October 28, 2016
This blog post originally appeared on AFL-CIO Now.
North Carolina, the beautiful battleground
North Carolina is a beautiful state. We’ve got mountains, beaches and the biggest battleground of the 2016 election. Here are five reasons why the outcome on Nov. 8 matters:
1. Win North Carolina and Wave Goodbye to Donald Trump: The battle for North Carolina could be the one that wins the electoral war for Hillary Clinton and saves the United States (and the world) from the unmitigated disaster that would be a Trump presidency. If Donald Trump loses North Carolina, his campaign for president is over.
2. Control of the U.S. Senate Could Come Down to North Carolina: As president, Hillary Clinton is going to need Democrats to control the U.S. Senate in order to introduce her legislative agenda and to confirm her appointments and nominations—especially nominations to fill vacancies on the Supreme Court.

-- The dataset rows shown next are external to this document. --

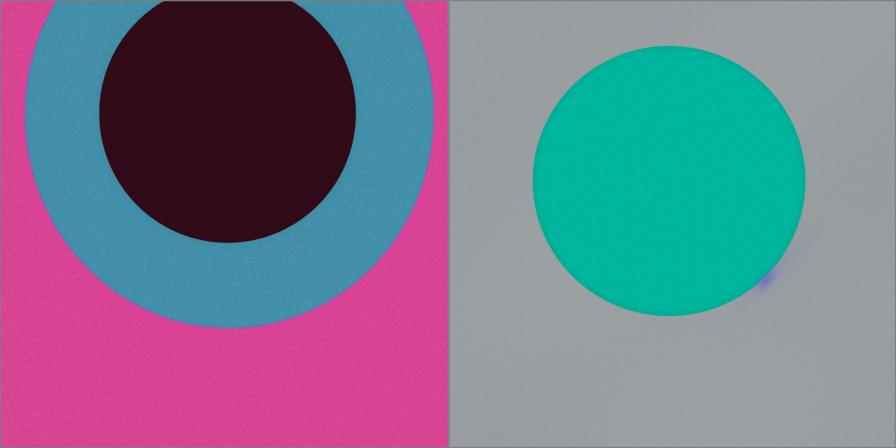
Write a WebGL 2 fragment shader that draws this background.

```glsl
#version 300 es
precision highp float;

uniform vec2 u_resolution;
out vec4 fragColor;

const vec3 PINK = vec3(0.855, 0.265, 0.580);
const vec3 BLUE = vec3(0.260, 0.565, 0.665);
const vec3 MAROON = vec3(0.190, 0.038, 0.085);
const vec3 GREY = vec3(0.600, 0.623, 0.632);
const vec3 GREEN = vec3(0.000, 0.712, 0.620);
const vec3 VIOLET = vec3(0.400, 0.380, 0.780);
const vec3 FRAME = vec3(0.490, 0.500, 0.500);

vec2 hash2(vec2 p) {
    vec2 q = vec2(dot(p, vec2(127.1, 311.7)), dot(p, vec2(269.5, 183.3)));
    return fract(sin(q) * 43758.547);
}

// Distance to the nearest jittered cell point
float cellular(vec2 p) {
    vec2 cell = floor(p);
    vec2 local = fract(p);
    float nearest = 2.0;
    for (int y = -1; y <= 1; y++) {
        for (int x = -1; x <= 1; x++) {
            vec2 offset = vec2(x, y);
            nearest = min(nearest, length(offset + hash2(cell + offset) - local));
        }
    }
    return nearest;
}

// Broad, soft tonal drift
float drift(vec2 p) {
    return sin(p.x * 5.0 + sin(p.y * 4.0)) * 0.6 + sin(p.y * 9.0 - p.x * 7.0) * 0.4;
}

// Approximate signed distance to an ellipse
float ellipse(vec2 p, vec2 center, vec2 radii) {
    vec2 q = (p - center) / radii;
    float k = length(q);
    return k * (k - 1.0) / max(length(q / radii), 0.001);
}

float cover(float dist, float softness) {
    return 1.0 - smoothstep(-softness, softness, dist);
}

float band(float dist, float width) {
    return exp(-dist * dist / (width * width));
}

// Gaussian blot stretched along the rising diagonal
float blot(vec2 p, vec2 center, vec2 size) {
    vec2 d = p - center;
    vec2 q = vec2(d.x + d.y, d.y - d.x) * 0.7071 / size;
    return exp(-dot(q, q));
}

vec3 leftPanel(vec2 p, float aa) {
    float ring = ellipse(p, vec2(0.512, 0.745), vec2(0.456, 0.477));
    float core = ellipse(p, vec2(0.508, 0.747), vec2(0.2865, 0.289));
    vec3 color = mix(PINK, BLUE, cover(ring, aa));
    color = mix(color, VIOLET, 0.35 * band(ring, 0.003));
    color = mix(color, BLUE * 0.94, 0.5 * band(core, 0.012));
    return mix(color, MAROON, cover(core, aa));
}

vec3 rightPanel(vec2 p, float aa) {
    float disc = ellipse(p, vec2(1.4935, 0.596), vec2(0.3045, 0.3015));
    vec3 color = GREY + 0.008 * drift(p);
    // Faint shadow and a small stain beside the lower right rim
    color = mix(color, VIOLET, 0.12 * blot(p, vec2(1.735, 0.400), vec2(0.110, 0.022)));
    vec3 fill = mix(GREEN, GREEN * 0.95, band(disc, 0.012));
    color = mix(color, fill, cover(disc, aa));
    return mix(color, VIOLET, 0.65 * blot(p, vec2(1.711, 0.375), vec2(0.026, 0.012)));
}

void main() {
    vec2 p = gl_FragCoord.xy / u_resolution.y;
    float aspect = u_resolution.x / u_resolution.y;
    p.x *= 2.0 / aspect;
    float aa = 0.8 / u_resolution.y;

    float side = smoothstep(1.0 - aa, 1.0 + aa, p.x);
    vec3 color = mix(leftPanel(p, aa), rightPanel(p, aa), side);

    // Fine paper grain, stronger on the left panel
    float grain = cellular(p * 120.0) - 0.45;
    color += grain * mix(0.035, 0.012, side) * smoothstep(0.1, 0.5, color.g + color.b);

    // Thin outer frame and central divider
    vec2 inset = min(p, vec2(2.0, 1.0) - p);
    float edge = min(min(inset.x, inset.y) - 0.0028, abs(p.x - 1.002) - 0.0022);
    color = mix(color, FRAME, cover(edge, aa) * 0.9);

    fragColor = vec4(clamp(color, 0.0, 1.0), 1.0);
}
```
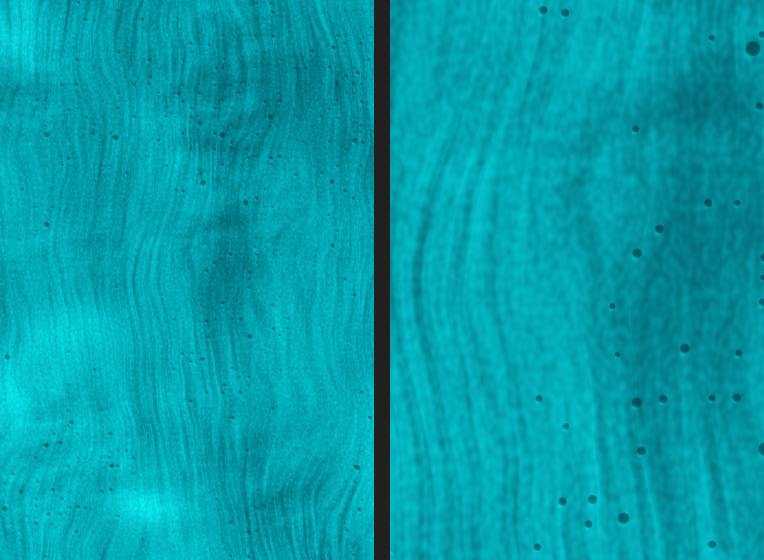
Left: the whole. Right: its middle third, enlarged.
Write a Shadertoy shader that draws this texture.

```glsl
const vec3 DEEP_TEAL = vec3(0.01, 0.30, 0.35);
const vec3 TEAL = vec3(0.01, 0.65, 0.70);
const vec3 BRIGHT_CYAN = vec3(0.04, 0.98, 1.0);

vec2 hash2(vec2 cell) {
    vec3 q = fract(cell.xyx * vec3(0.1031, 0.1030, 0.0973));
    q += dot(q, q.yzx + 33.33);
    return fract((q.xx + q.yz) * q.zy);
}

// Gradient noise, roughly -0.7 to 0.7
float corner(vec2 cell, vec2 offset) {
    float angle = 6.2832 * hash2(cell).x;
    return dot(vec2(cos(angle), sin(angle)), offset);
}

float noise(vec2 p) {
    vec2 i = floor(p), f = fract(p);
    vec2 u = f * f * f * (f * (f * 6.0 - 15.0) + 10.0);
    vec2 e = vec2(1.0, 0.0);
    return mix(mix(corner(i, f), corner(i + e, f - e), u.x),
               mix(corner(i + e.yx, f - e.yx), corner(i + 1.0, f - 1.0), u.x), u.y);
}

float fbm(vec2 p) {
    float sum = 0.0, amp = 1.0;
    for (int k = 0; k < 4; k++) {
        sum += amp * noise(p);
        p = mat2(1.6, 1.2, -1.2, 1.6) * p + 7.3;
        amp *= 0.5;
    }
    return sum;
}

float glow(vec2 p, vec2 center, vec2 radius) {
    vec2 d = (p - center) / radius;
    return exp(-dot(d, d));
}

// Sideways drift that bends the vertical fibres
float drift(vec2 p) {
    return 0.11 * noise(p * vec2(2.6, 1.9) + 3.1)
         + 0.035 * noise(p * vec2(7.0, 4.5) + 11.7)
         + 0.008 * noise(p * vec2(16.0, 13.0) + 5.9);
}

// Thin crease along the zero line of stretched noise
float crease(vec2 p, float width) {
    return 1.0 - smoothstep(0.0, width, abs(noise(p)));
}

float fibres(vec2 q) {
    return 0.045 * noise(q * vec2(28.0, 1.8))
         + 0.075 * noise(q * vec2(62.0, 3.5) + 17.0)
         + 0.070 * noise(q * vec2(115.0, 8.0) + 41.0)
         - 0.040 * crease(q * vec2(24.0, 1.3) + 29.0, 0.10)
         + 0.025 * crease(q * vec2(34.0, 2.2) + 53.0, 0.08);
}

// Round pits: dark core with a light lower rim
float pits(vec2 p, float scale, float chance, float size, float pixel) {
    vec2 cell = floor(p * scale);
    vec2 rnd = hash2(cell + 71.0);
    vec2 d = (fract(p * scale) - mix(vec2(0.35), vec2(0.65), hash2(cell + 19.0))) / scale;
    float radius = size * mix(0.5, 1.0, rnd.y);
    float core = 1.0 - smoothstep(radius - pixel, radius + pixel, length(d));
    float rim = 1.0 - smoothstep(0.0, radius + pixel, length(d + radius * vec2(0.5, 1.0)));
    return step(rnd.x, chance) * (0.10 * rim - 0.22 * core);
}

// Broad light and shade across the sheet
float broadLight(vec2 p) {
    float light = 0.10 * fbm(p * vec2(2.8, 2.4) + 8.0) + 0.03 * (0.6 - p.y);
    light -= 0.12 * glow(p, vec2(0.68, 1.20), vec2(0.20, 0.22));
    light -= 0.10 * glow(p, vec2(0.61, 0.80), vec2(0.08, 0.30));
    light -= 0.08 * glow(p, vec2(0.66, 0.10), vec2(0.10, 0.25));
    light += 0.15 * glow(p, vec2(0.00, 0.45), vec2(0.10, 0.12));
    light += 0.19 * glow(p, vec2(0.39, 0.14), vec2(0.09, 0.05));
    light += 0.12 * glow(p, vec2(0.20, 0.62), vec2(0.14, 0.08));
    light += 0.12 * glow(p, vec2(0.02, 1.39), vec2(0.09, 0.10));
    light += 0.08 * glow(p, vec2(0.94, 0.38), vec2(0.08, 0.10));
    return light;
}

// Relief of soft dents lit from above left
float dents(vec2 p) {
    vec2 q = p * vec2(5.0, 7.0) + 0.5 * noise(p * 4.0);
    float slope = fbm(q + vec2(-0.08, 0.12)) - fbm(q);
    return 0.16 * slope * smoothstep(-0.15, 0.35, noise(p * 2.7 + 23.0));
}

vec3 paint(float tone) {
    vec3 dark = mix(DEEP_TEAL, TEAL, smoothstep(-0.42, 0.42, tone) * 2.0);
    vec3 light = mix(TEAL, BRIGHT_CYAN, clamp(tone / 0.33, 0.0, 1.0));
    return tone < 0.0 ? min(dark, TEAL) : light;
}

void mainImage(out vec4 fragColor, in vec2 fragCoord) {
    float pixel = 1.0 / iResolution.x;
    vec2 p = fragCoord * pixel;
    vec2 grain = vec2(p.x + drift(p), p.y);

    float fibreStrength = 0.75 + 0.7 * smoothstep(-0.3, 0.4, noise(p * 3.0 + 37.0));
    float pitChance = 0.20 * smoothstep(-0.25, 0.35, noise(p * vec2(4.0, 2.0) + 61.0));

    float tone = broadLight(p) + dents(p) + fibreStrength * fibres(grain);
    tone += 0.075 * noise(p * vec2(170.0, 120.0)) + 0.05 * noise(p * 85.0 + 13.0);
    tone += pits(p, 46.0, pitChance, 0.0042, pixel);
    tone += pits(p + 0.37, 17.0, 0.5 * pitChance, 0.0075, pixel);

    fragColor = vec4(paint(tone + 0.01), 1.0);
}
```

A victory for working people’s endorsed U.S. Senate candidate Deborah Ross would bring to an end the do-nothing, block-everything Republican Senate majority.
Ross has turned what many expected to be an easy re-election campaign for her Republican opponent, Richard Burr, into the most hotly contested Senate race in the country. A past director of the ACLU of North Carolina and a former state lawmaker in Raleigh, Ross has proven herself to be a savvy campaigner in a state with an increasingly diverse electorate turned off by years of legislative extremism and the toxic candidacy of Donald Trump.
3. Ending the Parade of “Worsts”: Since Republicans captured the governorship and used control over redistricting to gerrymander legislative super majorities in 2012, North Carolina has made news repeatedly for the worst reasons, passing laws and enacting policies regarded by many as among the most regressive, extreme and punitive in the nation:
- The worst voter suppression law, key provisions of which the 4th U.S. Circuit Court of Appeals struck down as racist.
- Cuts to unemployment benefits now among the worst in the nation.
- Three of the 10 worst congressional district gerrymanders, also struck down as racist (ditto state legislative districts).
- Eighth worst in the country for teacher pay.
- Fourth worst for having a dying middle class.
4. And Then There’s HB2: Whoever people thought North Carolina Gov. Pat McCrory was in his former political life—the LGBTQ community knew better than to call him a moderate—he showed his true colors by signing House Bill 2 (HB2).
HB2 requires transgendered men, women and students to ignore their gender identity and use public bathrooms matching the sex on their birth certificates, but its provisions went well beyond bathrooms. It invalidated every local non-discrimination ordinance in North Carolina—replacing them all with a statewide policy that notably does not include LGBTQ people and specifies its safeguards against sex discrimination apply only to “biological sex.”
HB2 went further, forbidding municipalities from requiring employers with whom they spend our tax dollars to pay living wages, offer paid leave, or not discriminate, and it dramatically restricted workers’ right to sue in state court if fired because of their religion, race, color, national origin, age, sex or disability.
The fallout from HB2 has cost North Carolina dearly. Millions upon millions of dollars in work and good-paying jobs have been lost and continue to be lost because employers like PayPal and Deutsche Bank, and organizations like the NBA, NCAA and ACC refuse to open business, do business, or hold events in our state.
5. North Carolina is the Future: North Carolina is the ninth most populous state in the country and is growing in political influence. Big wins in the state in November can set the stage for future wins in the voting booth and in the workplace. By building a movement here and organizing more working people into unions, we can advance policies to help working families and send more pro-labor representatives to Congress. And that’s good for all of us.
Check out the NC Labor 2016 Voter Guide for more info about the election here.